Segment Start: Material for the task

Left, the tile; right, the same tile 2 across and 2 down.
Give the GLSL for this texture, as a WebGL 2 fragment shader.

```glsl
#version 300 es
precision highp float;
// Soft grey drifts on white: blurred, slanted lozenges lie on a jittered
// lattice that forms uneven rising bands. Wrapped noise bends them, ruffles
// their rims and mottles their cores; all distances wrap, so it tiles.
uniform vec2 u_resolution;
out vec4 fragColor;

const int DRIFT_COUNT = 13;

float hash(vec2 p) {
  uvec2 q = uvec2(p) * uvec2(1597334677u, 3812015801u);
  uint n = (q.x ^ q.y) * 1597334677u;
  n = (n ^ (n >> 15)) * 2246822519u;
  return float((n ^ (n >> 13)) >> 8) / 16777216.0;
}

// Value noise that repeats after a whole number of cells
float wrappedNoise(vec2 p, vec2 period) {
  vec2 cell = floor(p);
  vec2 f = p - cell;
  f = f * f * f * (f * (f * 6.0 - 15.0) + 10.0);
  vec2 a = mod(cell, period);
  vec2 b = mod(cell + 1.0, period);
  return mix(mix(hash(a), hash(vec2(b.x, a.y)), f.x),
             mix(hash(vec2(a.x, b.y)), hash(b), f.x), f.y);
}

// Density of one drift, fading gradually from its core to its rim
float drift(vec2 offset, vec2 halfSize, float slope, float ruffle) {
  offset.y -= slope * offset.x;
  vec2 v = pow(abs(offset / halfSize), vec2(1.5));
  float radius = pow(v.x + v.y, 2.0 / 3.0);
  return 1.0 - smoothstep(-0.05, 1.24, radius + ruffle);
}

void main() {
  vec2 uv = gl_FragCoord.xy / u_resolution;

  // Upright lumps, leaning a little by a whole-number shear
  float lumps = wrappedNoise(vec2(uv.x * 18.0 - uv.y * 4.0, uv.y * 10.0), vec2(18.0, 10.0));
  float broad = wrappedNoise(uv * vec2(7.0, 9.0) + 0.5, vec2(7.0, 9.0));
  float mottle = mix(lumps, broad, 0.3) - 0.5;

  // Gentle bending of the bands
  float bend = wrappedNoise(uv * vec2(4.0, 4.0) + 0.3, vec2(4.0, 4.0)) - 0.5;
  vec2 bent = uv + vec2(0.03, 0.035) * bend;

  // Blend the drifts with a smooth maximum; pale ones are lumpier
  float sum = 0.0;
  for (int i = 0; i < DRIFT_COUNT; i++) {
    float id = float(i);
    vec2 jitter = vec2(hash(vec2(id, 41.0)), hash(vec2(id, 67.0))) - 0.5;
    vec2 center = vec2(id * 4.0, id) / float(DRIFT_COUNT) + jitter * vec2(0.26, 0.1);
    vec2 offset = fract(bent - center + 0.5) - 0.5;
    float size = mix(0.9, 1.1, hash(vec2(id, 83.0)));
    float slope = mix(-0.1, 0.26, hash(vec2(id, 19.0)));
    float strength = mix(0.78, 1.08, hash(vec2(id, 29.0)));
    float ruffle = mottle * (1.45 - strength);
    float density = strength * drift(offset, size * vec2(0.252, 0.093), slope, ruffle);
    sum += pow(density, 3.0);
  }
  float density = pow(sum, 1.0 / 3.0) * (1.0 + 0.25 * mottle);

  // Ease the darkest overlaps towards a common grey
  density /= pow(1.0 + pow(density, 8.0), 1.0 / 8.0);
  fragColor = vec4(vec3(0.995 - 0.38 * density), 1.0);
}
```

Segment End: Material for the task

§ Work to complete
How many lines in the records include "strength"? Answer with the number alone.

§ Solution to the problem
3